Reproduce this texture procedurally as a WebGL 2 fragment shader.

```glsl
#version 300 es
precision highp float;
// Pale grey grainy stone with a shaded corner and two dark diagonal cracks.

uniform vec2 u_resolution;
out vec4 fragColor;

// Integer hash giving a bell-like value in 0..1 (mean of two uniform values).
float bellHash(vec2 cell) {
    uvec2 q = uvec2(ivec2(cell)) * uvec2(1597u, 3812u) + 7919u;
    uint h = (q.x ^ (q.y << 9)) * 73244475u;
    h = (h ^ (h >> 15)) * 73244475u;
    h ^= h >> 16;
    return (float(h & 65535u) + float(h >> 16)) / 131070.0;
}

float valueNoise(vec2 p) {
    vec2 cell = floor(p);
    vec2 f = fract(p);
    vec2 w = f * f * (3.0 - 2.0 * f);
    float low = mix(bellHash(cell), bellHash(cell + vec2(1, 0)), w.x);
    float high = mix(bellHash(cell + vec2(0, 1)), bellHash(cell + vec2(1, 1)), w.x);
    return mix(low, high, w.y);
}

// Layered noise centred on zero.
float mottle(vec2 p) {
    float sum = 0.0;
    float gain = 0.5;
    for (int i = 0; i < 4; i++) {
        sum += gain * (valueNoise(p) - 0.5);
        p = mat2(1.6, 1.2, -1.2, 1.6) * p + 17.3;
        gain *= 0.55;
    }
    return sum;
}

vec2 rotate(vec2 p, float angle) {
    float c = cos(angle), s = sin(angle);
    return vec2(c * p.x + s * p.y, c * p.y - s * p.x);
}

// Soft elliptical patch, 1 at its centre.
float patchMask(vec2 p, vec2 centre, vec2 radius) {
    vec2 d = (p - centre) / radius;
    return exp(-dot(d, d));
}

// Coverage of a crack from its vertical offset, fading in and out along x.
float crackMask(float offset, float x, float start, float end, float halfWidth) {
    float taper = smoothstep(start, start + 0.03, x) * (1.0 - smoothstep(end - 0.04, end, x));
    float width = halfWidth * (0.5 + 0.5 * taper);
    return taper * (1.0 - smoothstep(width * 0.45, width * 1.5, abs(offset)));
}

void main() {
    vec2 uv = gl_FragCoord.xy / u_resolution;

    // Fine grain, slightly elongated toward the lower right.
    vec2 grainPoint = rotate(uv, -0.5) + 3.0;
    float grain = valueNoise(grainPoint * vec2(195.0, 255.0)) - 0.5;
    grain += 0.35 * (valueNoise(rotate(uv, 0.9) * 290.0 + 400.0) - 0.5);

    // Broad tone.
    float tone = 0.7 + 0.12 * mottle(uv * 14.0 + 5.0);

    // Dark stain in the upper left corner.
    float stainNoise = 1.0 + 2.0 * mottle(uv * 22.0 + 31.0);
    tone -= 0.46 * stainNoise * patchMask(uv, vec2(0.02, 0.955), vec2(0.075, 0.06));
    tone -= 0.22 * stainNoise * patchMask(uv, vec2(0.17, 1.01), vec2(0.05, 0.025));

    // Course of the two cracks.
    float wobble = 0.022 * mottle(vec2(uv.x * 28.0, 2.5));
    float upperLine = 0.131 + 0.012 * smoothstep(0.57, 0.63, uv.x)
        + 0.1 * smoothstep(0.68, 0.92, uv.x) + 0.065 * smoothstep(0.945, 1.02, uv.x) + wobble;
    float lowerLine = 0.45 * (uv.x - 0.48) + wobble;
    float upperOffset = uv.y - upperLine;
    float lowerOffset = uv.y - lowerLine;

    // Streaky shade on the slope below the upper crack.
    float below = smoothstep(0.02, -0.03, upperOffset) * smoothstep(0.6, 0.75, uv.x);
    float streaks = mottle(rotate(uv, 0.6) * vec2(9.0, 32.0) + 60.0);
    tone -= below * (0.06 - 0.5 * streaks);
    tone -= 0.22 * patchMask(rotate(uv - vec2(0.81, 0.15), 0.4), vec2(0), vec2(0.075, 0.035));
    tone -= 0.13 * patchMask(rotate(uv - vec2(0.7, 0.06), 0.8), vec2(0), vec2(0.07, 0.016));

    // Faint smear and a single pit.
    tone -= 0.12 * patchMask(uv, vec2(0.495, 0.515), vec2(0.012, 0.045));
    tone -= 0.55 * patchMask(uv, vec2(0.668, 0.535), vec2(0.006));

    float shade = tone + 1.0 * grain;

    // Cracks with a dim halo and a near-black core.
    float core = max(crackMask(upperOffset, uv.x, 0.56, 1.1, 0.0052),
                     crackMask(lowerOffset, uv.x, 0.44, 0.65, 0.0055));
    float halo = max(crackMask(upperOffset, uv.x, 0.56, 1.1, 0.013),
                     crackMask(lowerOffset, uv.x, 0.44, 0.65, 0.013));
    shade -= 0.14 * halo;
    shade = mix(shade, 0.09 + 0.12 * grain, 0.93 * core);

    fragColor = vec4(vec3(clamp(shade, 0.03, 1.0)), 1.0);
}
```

+-------+

## TASK INSTRUCTIONS:
Would you restate the material above word for word?

## EXERCISE RESULT:
Reproduce this texture procedurally as a WebGL 2 fragment shader.

```glsl
#version 300 es
precision highp float;
// Pale grey grainy stone with a shaded corner and two dark diagonal cracks.

uniform vec2 u_resolution;
out vec4 fragColor;

// Integer hash giving a bell-like value in 0..1 (mean of two uniform values).
float bellHash(vec2 cell) {
    uvec2 q = uvec2(ivec2(cell)) * uvec2(1597u, 3812u) + 7919u;
    uint h = (q.x ^ (q.y << 9)) * 73244475u;
    h = (h ^ (h >> 15)) * 73244475u;
    h ^= h >> 16;
    return (float(h & 65535u) + float(h >> 16)) / 131070.0;
}

float valueNoise(vec2 p) {
    vec2 cell = floor(p);
    vec2 f = fract(p);
    vec2 w = f * f * (3.0 - 2.0 * f);
    float low = mix(bellHash(cell), bellHash(cell + vec2(1, 0)), w.x);
    float high = mix(bellHash(cell + vec2(0, 1)), bellHash(cell + vec2(1, 1)), w.x);
    return mix(low, high, w.y);
}

// Layered noise centred on zero.
float mottle(vec2 p) {
    float sum = 0.0;
    float gain = 0.5;
    for (int i = 0; i < 4; i++) {
        sum += gain * (valueNoise(p) - 0.5);
        p = mat2(1.6, 1.2, -1.2, 1.6) * p + 17.3;
        gain *= 0.55;
    }
    return sum;
}

vec2 rotate(vec2 p, float angle) {
    float c = cos(angle), s = sin(angle);
    return vec2(c * p.x + s * p.y, c * p.y - s * p.x);
}

// Soft elliptical patch, 1 at its centre.
float patchMask(vec2 p, vec2 centre, vec2 radius) {
    vec2 d = (p - centre) / radius;
    return exp(-dot(d, d));
}

// Coverage of a crack from its vertical offset, fading in and out along x.
float crackMask(float offset, float x, float start, float end, float halfWidth) {
    float taper = smoothstep(start, start + 0.03, x) * (1.0 - smoothstep(end - 0.04, end, x));
    float width = halfWidth * (0.5 + 0.5 * taper);
    return taper * (1.0 - smoothstep(width * 0.45, width * 1.5, abs(offset)));
}

void main() {
    vec2 uv = gl_FragCoord.xy / u_resolution;

    // Fine grain, slightly elongated toward the lower right.
    vec2 grainPoint = rotate(uv, -0.5) + 3.0;
    float grain = valueNoise(grainPoint * vec2(195.0, 255.0)) - 0.5;
    grain += 0.35 * (valueNoise(rotate(uv, 0.9) * 290.0 + 400.0) - 0.5);

    // Broad tone.
    float tone = 0.7 + 0.12 * mottle(uv * 14.0 + 5.0);

    // Dark stain in the upper left corner.
    float stainNoise = 1.0 + 2.0 * mottle(uv * 22.0 + 31.0);
    tone -= 0.46 * stainNoise * patchMask(uv, vec2(0.02, 0.955), vec2(0.075, 0.06));
    tone -= 0.22 * stainNoise * patchMask(uv, vec2(0.17, 1.01), vec2(0.05, 0.025));

    // Course of the two cracks.
    float wobble = 0.022 * mottle(vec2(uv.x * 28.0, 2.5));
    float upperLine = 0.131 + 0.012 * smoothstep(0.57, 0.63, uv.x)
        + 0.1 * smoothstep(0.68, 0.92, uv.x) + 0.065 * smoothstep(0.945, 1.02, uv.x) + wobble;
    float lowerLine = 0.45 * (uv.x - 0.48) + wobble;
    float upperOffset = uv.y - upperLine;
    float lowerOffset = uv.y - lowerLine;

    // Streaky shade on the slope below the upper crack.
    float below = smoothstep(0.02, -0.03, upperOffset) * smoothstep(0.6, 0.75, uv.x);
    float streaks = mottle(rotate(uv, 0.6) * vec2(9.0, 32.0) + 60.0);
    tone -= below * (0.06 - 0.5 * streaks);
    tone -= 0.22 * patchMask(rotate(uv - vec2(0.81, 0.15), 0.4), vec2(0), vec2(0.075, 0.035));
    tone -= 0.13 * patchMask(rotate(uv - vec2(0.7, 0.06), 0.8), vec2(0), vec2(0.07, 0.016));

    // Faint smear and a single pit.
    tone -= 0.12 * patchMask(uv, vec2(0.495, 0.515), vec2(0.012, 0.045));
    tone -= 0.55 * patchMask(uv, vec2(0.668, 0.535), vec2(0.006));

    float shade = tone + 1.0 * grain;

    // Cracks with a dim halo and a near-black core.
    float core = max(crackMask(upperOffset, uv.x, 0.56, 1.1, 0.0052),
                     crackMask(lowerOffset, uv.x, 0.44, 0.65, 0.0055));
    float halo = max(crackMask(upperOffset, uv.x, 0.56, 1.1, 0.013),
                     crackMask(lowerOffset, uv.x, 0.44, 0.65, 0.013));
    shade -= 0.14 * halo;
    shade = mix(shade, 0.09 + 0.12 * grain, 0.93 * core);

    fragColor = vec4(vec3(clamp(shade, 0.03, 1.0)), 1.0);
}
```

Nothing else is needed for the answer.